The good news is that over 45,000 jobs will be saved for now and at least some of Sears’ creditors will get their money back. “The sale is good news for my apparel vendor clients because there is money earmarked to pay for goods that were delivered around the time of the bankruptcy filing and also goods being manufactured but not yet delivered,” Wander said.

Lampert, who stepped down as CEO after the bankruptcy filing in October, had initially planned to buy out Sears for $4.4 billion. But, pressured by the company’s creditors who vehemently opposed the deal, citing Lampert’s failed leadership in the past, Lampert raised his offer several times until the two parties agreed on $5.2 billion in New York last month.

Lampert enjoys the reputation of a legendary investor on Wall Street, but many people seem to have lost faith in him as an effective manager. Lampert has been Sears’ largest shareholder since 2005 and served as its CEO from 2013 to last year. During his tenure, the retailer didn’t turn a profit for any single year, lost several performing in-house brands and closed hundreds of stores.

“I’ve never quite understood Lampert’s play on this whole thing,” Rick Newman, a senior columnist for Yahoo Finance, said in Thursday’s “Final Round” show on Yahoo following the court decision. “It’s really a sad story. It really feels like it’s dragging out of the inevitable.”

“We’ve seen part of the retail apocalypse. And there will be more of the retail apocalypse to come during the next recession,” he added. “When that happens, it’s hard to imagine Sears, if it’s still around, can survive the next recession, because it doesn’t have the merchandize people want. And the brand is obviously tarnished.”

Although Lampert was not present at Thursday’s court ruling, CNBC reported that he dialed in from his office in Florida and Judge Drain addressed him directly in his closing statement, saying that Lampert “has the opportunity not to be a cartoon character” and “he should do that.”
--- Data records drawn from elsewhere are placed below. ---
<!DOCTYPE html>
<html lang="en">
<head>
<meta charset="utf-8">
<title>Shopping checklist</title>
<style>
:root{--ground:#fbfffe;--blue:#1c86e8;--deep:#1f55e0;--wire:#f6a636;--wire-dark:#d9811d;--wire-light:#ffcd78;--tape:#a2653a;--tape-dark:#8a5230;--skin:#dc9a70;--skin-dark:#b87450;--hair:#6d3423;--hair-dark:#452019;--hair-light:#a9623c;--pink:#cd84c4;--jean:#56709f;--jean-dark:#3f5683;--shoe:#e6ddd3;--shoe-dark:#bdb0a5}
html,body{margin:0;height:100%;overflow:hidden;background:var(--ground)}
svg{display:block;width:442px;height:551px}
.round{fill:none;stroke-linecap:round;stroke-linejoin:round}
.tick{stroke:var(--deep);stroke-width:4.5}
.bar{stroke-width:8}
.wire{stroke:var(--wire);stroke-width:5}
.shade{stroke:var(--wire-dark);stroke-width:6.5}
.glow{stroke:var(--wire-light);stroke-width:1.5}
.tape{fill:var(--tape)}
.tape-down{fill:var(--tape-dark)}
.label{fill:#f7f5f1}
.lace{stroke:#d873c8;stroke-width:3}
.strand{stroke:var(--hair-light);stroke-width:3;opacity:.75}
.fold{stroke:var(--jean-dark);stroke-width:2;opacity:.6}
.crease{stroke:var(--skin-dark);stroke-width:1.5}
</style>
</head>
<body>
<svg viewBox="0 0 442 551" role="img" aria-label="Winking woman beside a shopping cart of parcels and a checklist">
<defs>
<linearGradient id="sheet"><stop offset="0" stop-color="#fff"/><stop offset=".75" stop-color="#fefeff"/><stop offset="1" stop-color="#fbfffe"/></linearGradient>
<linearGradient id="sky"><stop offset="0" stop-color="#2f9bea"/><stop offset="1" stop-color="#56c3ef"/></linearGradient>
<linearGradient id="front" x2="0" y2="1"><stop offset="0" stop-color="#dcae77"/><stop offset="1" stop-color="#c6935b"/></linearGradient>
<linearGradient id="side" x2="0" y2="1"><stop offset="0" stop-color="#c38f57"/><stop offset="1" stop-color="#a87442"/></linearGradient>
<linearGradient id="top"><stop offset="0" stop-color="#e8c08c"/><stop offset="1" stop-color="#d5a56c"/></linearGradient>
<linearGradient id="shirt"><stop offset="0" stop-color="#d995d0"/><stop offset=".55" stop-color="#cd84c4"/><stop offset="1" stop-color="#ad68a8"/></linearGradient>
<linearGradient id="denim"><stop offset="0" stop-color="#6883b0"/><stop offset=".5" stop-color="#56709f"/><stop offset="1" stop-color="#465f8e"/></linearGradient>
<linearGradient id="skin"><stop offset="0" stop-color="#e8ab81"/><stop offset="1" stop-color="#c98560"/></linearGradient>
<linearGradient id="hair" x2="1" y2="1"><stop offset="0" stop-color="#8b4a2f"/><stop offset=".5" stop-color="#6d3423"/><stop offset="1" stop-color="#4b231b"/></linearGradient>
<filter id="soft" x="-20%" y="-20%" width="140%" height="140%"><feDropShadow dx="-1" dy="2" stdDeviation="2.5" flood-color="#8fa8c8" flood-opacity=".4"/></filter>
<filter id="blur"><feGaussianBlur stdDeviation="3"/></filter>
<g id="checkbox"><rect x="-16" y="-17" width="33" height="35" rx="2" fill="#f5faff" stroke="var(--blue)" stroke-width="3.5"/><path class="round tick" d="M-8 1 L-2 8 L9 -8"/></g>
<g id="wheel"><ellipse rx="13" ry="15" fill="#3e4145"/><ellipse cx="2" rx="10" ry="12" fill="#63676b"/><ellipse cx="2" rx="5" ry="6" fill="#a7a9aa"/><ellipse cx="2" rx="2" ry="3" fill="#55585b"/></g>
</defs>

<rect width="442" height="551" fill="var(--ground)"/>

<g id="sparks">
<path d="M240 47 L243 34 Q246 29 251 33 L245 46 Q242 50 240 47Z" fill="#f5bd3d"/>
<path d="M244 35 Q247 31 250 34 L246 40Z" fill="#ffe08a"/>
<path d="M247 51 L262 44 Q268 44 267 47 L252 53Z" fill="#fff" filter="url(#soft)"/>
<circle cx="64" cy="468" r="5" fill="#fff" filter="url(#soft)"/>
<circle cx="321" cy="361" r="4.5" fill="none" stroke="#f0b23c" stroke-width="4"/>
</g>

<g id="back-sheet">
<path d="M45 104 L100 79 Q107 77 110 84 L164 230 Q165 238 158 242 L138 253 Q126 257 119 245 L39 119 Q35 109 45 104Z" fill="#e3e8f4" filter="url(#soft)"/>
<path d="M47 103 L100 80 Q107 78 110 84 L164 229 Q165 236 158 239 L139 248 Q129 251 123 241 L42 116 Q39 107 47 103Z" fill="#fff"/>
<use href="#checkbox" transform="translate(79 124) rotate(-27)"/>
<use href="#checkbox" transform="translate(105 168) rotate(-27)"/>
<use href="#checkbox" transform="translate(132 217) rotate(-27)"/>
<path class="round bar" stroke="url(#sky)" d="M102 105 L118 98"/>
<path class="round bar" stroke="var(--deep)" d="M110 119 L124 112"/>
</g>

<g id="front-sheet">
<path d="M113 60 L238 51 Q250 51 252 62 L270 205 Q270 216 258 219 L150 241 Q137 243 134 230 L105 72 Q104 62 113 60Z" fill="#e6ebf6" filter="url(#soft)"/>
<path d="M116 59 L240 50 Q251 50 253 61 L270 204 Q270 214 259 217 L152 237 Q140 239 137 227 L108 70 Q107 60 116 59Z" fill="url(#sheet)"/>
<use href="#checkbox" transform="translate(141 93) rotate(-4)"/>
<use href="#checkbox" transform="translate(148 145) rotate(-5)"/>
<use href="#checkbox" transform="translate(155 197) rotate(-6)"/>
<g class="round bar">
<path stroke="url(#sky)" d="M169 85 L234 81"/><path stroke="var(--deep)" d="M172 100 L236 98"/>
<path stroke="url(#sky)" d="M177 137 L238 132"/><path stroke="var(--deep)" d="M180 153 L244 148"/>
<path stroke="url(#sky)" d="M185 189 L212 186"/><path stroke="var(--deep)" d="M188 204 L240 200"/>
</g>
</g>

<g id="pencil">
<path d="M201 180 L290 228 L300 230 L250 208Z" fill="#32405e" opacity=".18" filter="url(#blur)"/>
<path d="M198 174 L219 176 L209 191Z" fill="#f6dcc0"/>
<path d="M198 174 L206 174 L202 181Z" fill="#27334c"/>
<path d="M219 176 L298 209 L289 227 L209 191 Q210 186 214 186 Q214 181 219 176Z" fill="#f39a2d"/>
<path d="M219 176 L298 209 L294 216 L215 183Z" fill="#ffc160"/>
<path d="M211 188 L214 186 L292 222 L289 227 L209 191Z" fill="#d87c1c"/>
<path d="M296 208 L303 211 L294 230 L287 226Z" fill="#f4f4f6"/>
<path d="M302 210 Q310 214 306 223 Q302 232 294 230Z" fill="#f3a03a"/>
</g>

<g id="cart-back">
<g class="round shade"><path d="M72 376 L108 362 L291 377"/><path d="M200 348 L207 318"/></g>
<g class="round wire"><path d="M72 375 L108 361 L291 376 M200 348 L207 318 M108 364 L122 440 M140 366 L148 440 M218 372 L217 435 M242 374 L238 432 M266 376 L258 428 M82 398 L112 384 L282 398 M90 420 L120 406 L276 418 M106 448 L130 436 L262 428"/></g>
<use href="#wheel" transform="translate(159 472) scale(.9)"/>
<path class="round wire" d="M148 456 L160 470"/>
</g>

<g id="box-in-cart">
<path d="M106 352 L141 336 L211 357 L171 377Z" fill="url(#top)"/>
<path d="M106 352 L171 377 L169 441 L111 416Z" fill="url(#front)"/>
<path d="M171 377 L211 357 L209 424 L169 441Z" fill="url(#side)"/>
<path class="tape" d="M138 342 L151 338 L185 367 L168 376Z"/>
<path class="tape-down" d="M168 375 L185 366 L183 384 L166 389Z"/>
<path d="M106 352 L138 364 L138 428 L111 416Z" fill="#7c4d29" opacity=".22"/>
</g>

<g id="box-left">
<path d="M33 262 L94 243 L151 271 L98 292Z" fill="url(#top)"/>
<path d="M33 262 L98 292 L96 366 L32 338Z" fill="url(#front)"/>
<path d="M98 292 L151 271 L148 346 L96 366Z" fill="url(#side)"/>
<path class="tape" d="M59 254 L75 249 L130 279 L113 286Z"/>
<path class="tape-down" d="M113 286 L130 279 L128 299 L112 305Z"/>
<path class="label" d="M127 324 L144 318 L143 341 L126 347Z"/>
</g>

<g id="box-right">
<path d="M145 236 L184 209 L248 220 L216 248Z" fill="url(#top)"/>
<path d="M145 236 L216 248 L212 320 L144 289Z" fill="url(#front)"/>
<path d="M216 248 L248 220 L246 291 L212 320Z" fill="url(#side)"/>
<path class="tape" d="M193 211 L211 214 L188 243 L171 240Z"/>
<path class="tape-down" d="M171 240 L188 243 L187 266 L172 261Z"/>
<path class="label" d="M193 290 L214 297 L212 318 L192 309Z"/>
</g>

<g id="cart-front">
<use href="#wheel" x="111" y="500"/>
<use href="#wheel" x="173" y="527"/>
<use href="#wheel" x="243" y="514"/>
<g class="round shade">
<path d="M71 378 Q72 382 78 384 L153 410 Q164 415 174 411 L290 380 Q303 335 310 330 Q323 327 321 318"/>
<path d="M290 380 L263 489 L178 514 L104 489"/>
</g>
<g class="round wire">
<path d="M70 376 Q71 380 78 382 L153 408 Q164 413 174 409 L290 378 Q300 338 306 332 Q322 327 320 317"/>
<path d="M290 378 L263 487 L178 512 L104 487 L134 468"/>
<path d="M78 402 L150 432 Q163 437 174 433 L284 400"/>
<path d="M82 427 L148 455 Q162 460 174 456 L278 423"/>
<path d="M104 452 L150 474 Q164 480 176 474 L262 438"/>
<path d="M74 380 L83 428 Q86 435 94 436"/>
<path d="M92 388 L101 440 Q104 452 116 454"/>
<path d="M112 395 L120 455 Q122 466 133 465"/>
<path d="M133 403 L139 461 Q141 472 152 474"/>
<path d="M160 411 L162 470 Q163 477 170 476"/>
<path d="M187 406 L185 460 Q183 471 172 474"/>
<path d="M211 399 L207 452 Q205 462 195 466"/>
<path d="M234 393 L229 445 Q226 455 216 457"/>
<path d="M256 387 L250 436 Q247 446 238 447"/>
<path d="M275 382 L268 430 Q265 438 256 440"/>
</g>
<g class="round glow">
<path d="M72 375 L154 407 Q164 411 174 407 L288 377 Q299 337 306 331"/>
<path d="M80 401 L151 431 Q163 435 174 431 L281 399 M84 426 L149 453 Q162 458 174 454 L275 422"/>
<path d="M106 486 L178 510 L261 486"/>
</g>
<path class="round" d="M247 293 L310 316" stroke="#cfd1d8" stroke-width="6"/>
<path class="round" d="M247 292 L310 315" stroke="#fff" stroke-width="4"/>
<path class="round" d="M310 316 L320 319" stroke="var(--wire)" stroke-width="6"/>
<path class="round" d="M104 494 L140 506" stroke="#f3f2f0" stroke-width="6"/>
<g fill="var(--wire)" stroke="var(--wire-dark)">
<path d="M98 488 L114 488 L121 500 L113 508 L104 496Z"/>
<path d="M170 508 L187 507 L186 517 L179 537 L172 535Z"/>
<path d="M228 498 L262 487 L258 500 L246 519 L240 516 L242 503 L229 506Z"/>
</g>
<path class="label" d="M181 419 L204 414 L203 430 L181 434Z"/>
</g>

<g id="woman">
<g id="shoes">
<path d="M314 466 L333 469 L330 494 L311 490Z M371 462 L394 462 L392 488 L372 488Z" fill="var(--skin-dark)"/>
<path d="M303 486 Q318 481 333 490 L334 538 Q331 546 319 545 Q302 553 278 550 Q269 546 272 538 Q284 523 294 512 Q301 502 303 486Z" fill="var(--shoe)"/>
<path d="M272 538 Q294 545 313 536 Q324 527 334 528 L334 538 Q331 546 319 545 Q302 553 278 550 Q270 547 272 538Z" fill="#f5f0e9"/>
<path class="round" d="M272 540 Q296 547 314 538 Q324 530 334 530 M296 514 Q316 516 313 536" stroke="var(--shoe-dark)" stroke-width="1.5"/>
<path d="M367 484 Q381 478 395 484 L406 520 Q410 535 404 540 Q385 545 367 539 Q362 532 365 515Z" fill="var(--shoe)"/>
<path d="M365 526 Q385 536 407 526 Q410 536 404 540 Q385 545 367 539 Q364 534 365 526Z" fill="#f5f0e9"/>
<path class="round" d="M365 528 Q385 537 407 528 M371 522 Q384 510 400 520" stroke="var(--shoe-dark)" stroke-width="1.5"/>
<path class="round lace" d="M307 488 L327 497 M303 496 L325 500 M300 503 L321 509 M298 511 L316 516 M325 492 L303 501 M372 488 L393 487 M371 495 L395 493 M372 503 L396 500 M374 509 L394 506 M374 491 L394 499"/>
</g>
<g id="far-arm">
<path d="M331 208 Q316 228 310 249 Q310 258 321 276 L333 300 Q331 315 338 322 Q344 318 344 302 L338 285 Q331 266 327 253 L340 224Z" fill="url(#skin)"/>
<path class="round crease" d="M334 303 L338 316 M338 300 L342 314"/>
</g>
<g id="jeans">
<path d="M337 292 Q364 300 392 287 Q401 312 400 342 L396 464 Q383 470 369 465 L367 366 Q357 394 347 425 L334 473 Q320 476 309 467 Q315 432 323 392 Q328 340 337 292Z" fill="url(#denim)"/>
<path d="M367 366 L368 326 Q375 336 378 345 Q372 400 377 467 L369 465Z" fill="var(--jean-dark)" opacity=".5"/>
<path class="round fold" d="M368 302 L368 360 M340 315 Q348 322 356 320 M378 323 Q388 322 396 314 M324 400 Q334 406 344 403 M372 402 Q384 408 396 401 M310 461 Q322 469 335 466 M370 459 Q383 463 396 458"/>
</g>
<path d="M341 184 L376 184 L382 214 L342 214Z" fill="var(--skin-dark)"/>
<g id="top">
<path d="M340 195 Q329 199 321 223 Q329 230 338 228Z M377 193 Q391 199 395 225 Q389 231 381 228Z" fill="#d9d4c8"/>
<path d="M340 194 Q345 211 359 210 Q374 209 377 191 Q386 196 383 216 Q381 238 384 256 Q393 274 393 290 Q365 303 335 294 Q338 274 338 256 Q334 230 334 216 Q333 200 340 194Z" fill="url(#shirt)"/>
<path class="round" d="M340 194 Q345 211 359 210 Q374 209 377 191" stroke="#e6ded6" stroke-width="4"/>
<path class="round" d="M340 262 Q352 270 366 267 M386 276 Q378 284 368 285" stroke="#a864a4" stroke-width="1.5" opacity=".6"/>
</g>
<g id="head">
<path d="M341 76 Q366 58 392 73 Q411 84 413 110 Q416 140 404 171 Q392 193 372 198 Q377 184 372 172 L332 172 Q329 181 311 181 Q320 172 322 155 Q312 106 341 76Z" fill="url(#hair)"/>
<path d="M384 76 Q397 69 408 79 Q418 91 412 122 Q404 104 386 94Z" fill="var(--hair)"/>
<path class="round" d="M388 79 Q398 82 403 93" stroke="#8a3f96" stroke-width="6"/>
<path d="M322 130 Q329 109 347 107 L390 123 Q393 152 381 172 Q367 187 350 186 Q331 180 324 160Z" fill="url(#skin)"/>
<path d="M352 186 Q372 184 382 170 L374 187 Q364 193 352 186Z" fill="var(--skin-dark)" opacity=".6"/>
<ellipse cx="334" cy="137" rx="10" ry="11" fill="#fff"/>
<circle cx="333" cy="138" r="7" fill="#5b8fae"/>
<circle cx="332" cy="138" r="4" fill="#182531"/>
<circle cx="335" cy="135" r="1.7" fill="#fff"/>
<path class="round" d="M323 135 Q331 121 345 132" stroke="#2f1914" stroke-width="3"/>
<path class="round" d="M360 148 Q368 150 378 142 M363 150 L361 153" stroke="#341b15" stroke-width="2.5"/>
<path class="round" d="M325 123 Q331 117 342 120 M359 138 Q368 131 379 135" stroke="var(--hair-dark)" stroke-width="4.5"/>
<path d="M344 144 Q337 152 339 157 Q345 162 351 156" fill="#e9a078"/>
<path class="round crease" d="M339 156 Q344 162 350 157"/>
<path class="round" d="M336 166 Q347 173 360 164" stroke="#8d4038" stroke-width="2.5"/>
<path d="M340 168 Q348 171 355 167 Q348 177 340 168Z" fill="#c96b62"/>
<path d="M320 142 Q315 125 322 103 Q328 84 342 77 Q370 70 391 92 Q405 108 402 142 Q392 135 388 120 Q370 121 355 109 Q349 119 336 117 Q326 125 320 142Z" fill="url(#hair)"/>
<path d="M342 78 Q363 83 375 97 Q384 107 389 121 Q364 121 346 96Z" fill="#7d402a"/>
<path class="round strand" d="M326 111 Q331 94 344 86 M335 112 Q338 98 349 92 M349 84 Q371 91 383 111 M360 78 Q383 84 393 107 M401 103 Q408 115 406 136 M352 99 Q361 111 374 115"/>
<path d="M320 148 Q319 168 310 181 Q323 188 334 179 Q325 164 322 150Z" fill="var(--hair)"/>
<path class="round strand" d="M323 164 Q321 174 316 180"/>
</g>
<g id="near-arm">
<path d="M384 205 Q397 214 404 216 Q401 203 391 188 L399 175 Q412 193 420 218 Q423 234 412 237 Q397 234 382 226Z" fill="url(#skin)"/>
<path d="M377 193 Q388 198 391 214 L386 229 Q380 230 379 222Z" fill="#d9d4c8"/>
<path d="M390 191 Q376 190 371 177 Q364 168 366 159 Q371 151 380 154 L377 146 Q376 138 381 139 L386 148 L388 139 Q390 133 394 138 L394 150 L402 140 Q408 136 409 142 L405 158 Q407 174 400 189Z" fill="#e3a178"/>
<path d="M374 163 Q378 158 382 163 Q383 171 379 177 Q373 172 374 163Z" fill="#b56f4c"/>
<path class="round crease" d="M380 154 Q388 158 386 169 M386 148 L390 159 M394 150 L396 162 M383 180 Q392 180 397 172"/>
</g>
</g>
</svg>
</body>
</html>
Sears Officially Survives Bankruptcy. Here’s What Its Future Looks Like.